18.3 eDirectory and SNMP

eDirectory can store and manage millions of objects, such as users, applications, network devices, and data. With the increase in objects, the need to track down the additions and modifications to the eDirectory increases. SNMP renders a solution to this problem by helping you monitor eDirectory servers and thus keep track of the changes.

18.3.1 Benefits of SNMP Instrumentation on eDirectory

  • Real time monitoring for an eDirectory server

  • Monitoring of eDirectory from any third party SNMP MIB browser

  • Tracking the status of eDirectory to verify normal operations

  • Spotting and reacting to potential problems once they are detected

  • Configuring traps and statistics for selective monitoring

  • Plotting a trend on the access of eDirectory

  • Storing and analyzing historical data that has been obtained through SNMP

  • SNMP Get, GetNext request support for statistics

  • Using SNMP native master agent on all the platform

18.3.2 Understanding How SNMP Works with eDirectory

SNMP implementation on eDirectory provides useful eDirectory information on statistics on the accesses, operations, errors, and cache performance. Traps on the occurrence of events can also be sent with SNMP implementation. Traps and statistics are defined in the MIB.

NOTE:You might have to access the encrypted attributes only over a secure channel, if you have specified that you always need a secure channel to access these attributes. For more information, refer to Section 12.1, Encrypted Attributes.

Directory Service Monitoring MIB

The eDirectory MIB defines statistics and traps to monitor eDirectory. This MIB is assigned the following oid:

iso(1).org(3).dod(6).internet(1).private(4).enterprises(1).novell(23).mibDoc(2).ndsMIB(98)

Statistics

The eDirectory MIB is divided into four distinct tables of managed objects:

  • The Cache Database Statistics Table - ndsDbCacheTable: Contains a description of the directory servers as well as summary statistics on the entries cached by these servers.

  • The Config Database Statistics Table - ndsDbConfigTable: Contains a description of the directory servers as well as summary statistics on the entries configured by these servers.

  • The Protocol Statistics Table - ndsProtoIfOpsTable: Provides summary statistics on the accesses, operations, and errors for each application protocol interface of a directory server.

  • The Interaction Statistics Table - ndsServerIntTable: Keeps track of the last “N” directory server with which the monitored directory has interacted or attempted to interact. “N” is a locally defined constant.

NOTE:For more information on statistics, see Statistics.

Traps - ndsTrapVariables

The eDirectory MIB defines 119 traps.

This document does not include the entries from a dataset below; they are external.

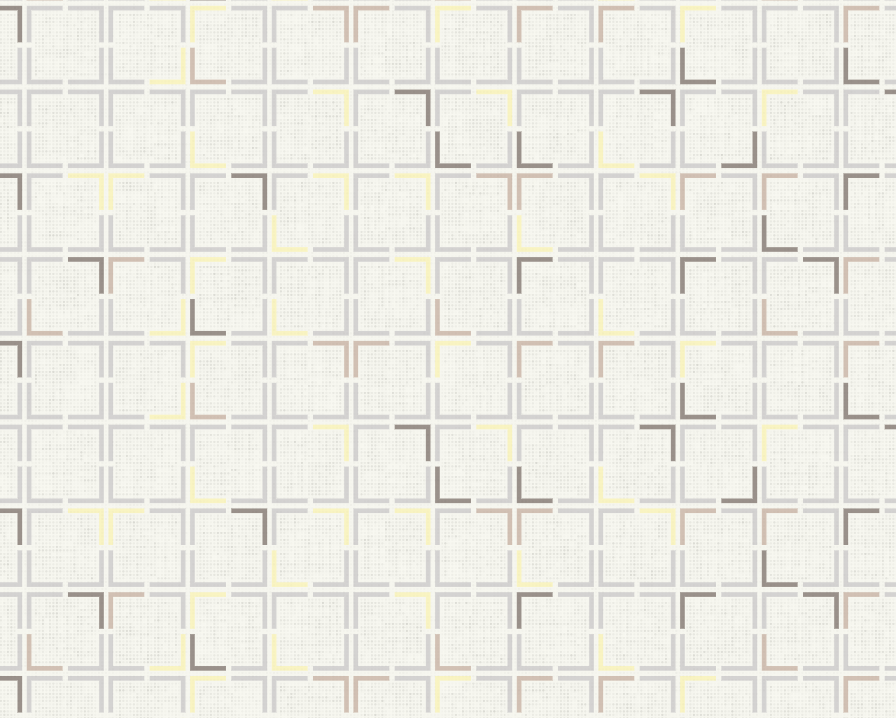
A Shadertoy shader for this pattern:

```glsl
// Linen wallpaper with a grid of open squares, each made of four L-shaped corners.
// Squares are folded into one quadrant and drawn with box distances; a hash picks
// at most one tinted corner in each half square, and the tints recur every four rows.

#define CELL vec2(0.09115, 0.0935)     // pitch of the squares, in canvas widths
#define ORIGIN vec2(0.0273, 0.0035)    // first square, from the upper left
#define HALF_SIDE vec2(0.0404, 0.0412) // centre of square to centre of line
#define LINE_HALF 0.0026               // half the line width
#define GAP_HALF 0.0030                // half the opening in each side
#define ROW_PERIOD 4.0                 // rows before the tints recur
#define TOP_DENSITY 0.80               // share of tinted upper halves
#define LOW_DENSITY 0.52               // share of tinted lower halves
#define LEFT_SHARE 0.64                // share of tints on the left corner
#define THREADS 256.0                  // threads across the canvas
#define WEAVE_DEPTH 0.062              // darkness of the holes between threads

const vec3 LINEN  = vec3(0.966, 0.966, 0.938);
const vec3 GREY   = vec3(0.832, 0.826, 0.822);
const vec3 TAN    = vec3(0.822, 0.755, 0.705);
const vec3 YELLOW = vec3(0.975, 0.955, 0.760);
const vec3 DARK   = vec3(0.605, 0.570, 0.545);

float hash(vec2 p) {
    vec3 q = fract(p.xyx * 0.1031);
    q += dot(q, q.yzx + 33.33);
    return fract((q.x + q.y) * q.z);
}

float boxDistance(vec2 p, vec2 lo, vec2 hi) {
    vec2 d = abs(p - 0.5 * (lo + hi)) - 0.5 * (hi - lo);
    return length(max(d, 0.0)) + min(max(d.x, d.y), 0.0);
}

// One corner, with arms running from the outer corner to the side openings
float cornerDistance(vec2 q) {
    vec2 outer = HALF_SIDE + LINE_HALF;
    vec2 inner = HALF_SIDE - LINE_HALF;
    float across = boxDistance(q, vec2(GAP_HALF, inner.y), outer);
    float down = boxDistance(q, vec2(inner.x, GAP_HALF), outer);
    return min(across, down);
}

// Tint of the corner on the given side of the square (y points down)
vec3 cornerColor(vec2 cell, vec2 side) {
    vec2 key = vec2(cell.x, 2.0 * mod(cell.y, ROW_PERIOD) + step(0.0, side.y)) + 40.0;
    float density = side.y < 0.0 ? TOP_DENSITY : LOW_DENSITY;
    float tintedSide = hash(key + 71.0) < LEFT_SHARE ? -1.0 : 1.0;
    if (hash(key) > density || tintedSide * side.x < 0.0) return GREY;
    float kind = mod(key.x + key.y + floor(1.5 * hash(key + 137.0)), 3.0);
    return kind < 0.5 ? TAN : kind < 1.5 ? YELLOW : DARK;
}

// Small holes between threads, uneven in strength, with longer slubs both ways
float weave(vec2 p, float pixel) {
    vec2 t = p * THREADS;
    vec2 id = floor(t);
    float hole = 1.0 - smoothstep(0.15, 0.5, length(fract(t + 0.25) - 0.5));
    float uneven = 0.35 + 0.85 * hash(id);
    float slub = hash(vec2(id.x, floor(id.y / 11.0) + 300.0))
               + hash(vec2(floor(id.x / 11.0) + 500.0, id.y));
    float fade = 1.0 - smoothstep(0.55, 1.1, pixel * THREADS);
    return (hole * uneven * (0.45 + 0.55 * slub) + 0.12 * (slub - 1.0)) * fade;
}

void mainImage(out vec4 fragColor, in vec2 fragCoord) {
    float pixel = 1.0 / iResolution.x;
    vec2 p = vec2(fragCoord.x, iResolution.y - fragCoord.y) * pixel;

    // Square and quadrant
    vec2 grid = (p - ORIGIN) / CELL;
    vec2 cell = floor(grid);
    vec2 local = (fract(grid) - 0.5) * CELL;
    vec2 side = vec2(local.x < 0.0 ? -1.0 : 1.0, local.y < 0.0 ? -1.0 : 1.0);
    vec2 q = abs(local);

    // Linen, smoother in the channels between squares and in the openings
    vec2 inset = HALF_SIDE - 2.0 * LINE_HALF - q;
    float inside = smoothstep(-0.001, 0.002, min(inset.x, inset.y));
    float cloth = weave(p, pixel);
    vec3 color = LINEN - WEAVE_DEPTH * cloth * mix(0.3, 1.0, inside);

    // Printed corners, with a trace of the cloth showing through
    float ink = clamp(0.5 - cornerDistance(q) / pixel, 0.0, 1.0);
    vec3 print = cornerColor(cell, side) - 0.2 * WEAVE_DEPTH * cloth;
    color = mix(color, print, ink);

    fragColor = vec4(color, 1.0);
}
```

Out of this, 117 traps map to eDirectory events and 2 additional traps ndsServerStart and ndsServerStop are directly generated by the SNMP subagent. These two traps cannot be configured.

NOTE:For more information on traps, see Traps.

For more information on statistics and traps, see edir.mib.

edir.mib is located in the following directories:

  • Windows: install_directory\SNMP
  • Linux: /etc/opt/novell/eDirectory/conf/ndssnmp/

SNMP Group Object

The SNMP group object is used to set up and manage the eDirectory SNMP traps. During installation, an SNMP group object named “SNMP Group - server_name” is created (where server_name is the name of the server on which SNMP services for eDirectory are installed). The SNMP group object is created in the same container as the server object. This SNMP configuration utility is used to configure SNMP traps.

On Windows

To create an SNMP group object, enter the following command:

rundll32 snmpinst, snmpinst -c <createobj> -a <userFDN> -p <password> -h <hostname or IP address>

Parameter

Description

-c <createobj>

Trap command that specifies the creation of an object.

-a <userFDN>

Fully distinguished name of a user having administrative rights

-p <password>

userFDN password for authentication

-h <hostname or IP address>

DNS host name or IP address

Example:

rundll32 snmpinst, snmpinst -c createobj -a admin.mycontext -p mypassword -h 160.98.146.26

To delete an SNMP group object, enter the following command:

rundll32 snmpinst, snmpinst -c <deleteobj> -a <userFDN> -p <password> -h <hostname or IP address>

See the table above for more information.

Example:

rundll32 snmpinst, snmpinst -c deleteobj -a admin.mycontext -p mypassword -h 160.98.146.26

On Linux

To create an SNMP group object, enter the following command:

ndsconfig add -m <modulename> -a <userFDN>

Example:

ndsconfig add -m snmp -a admin.mycontext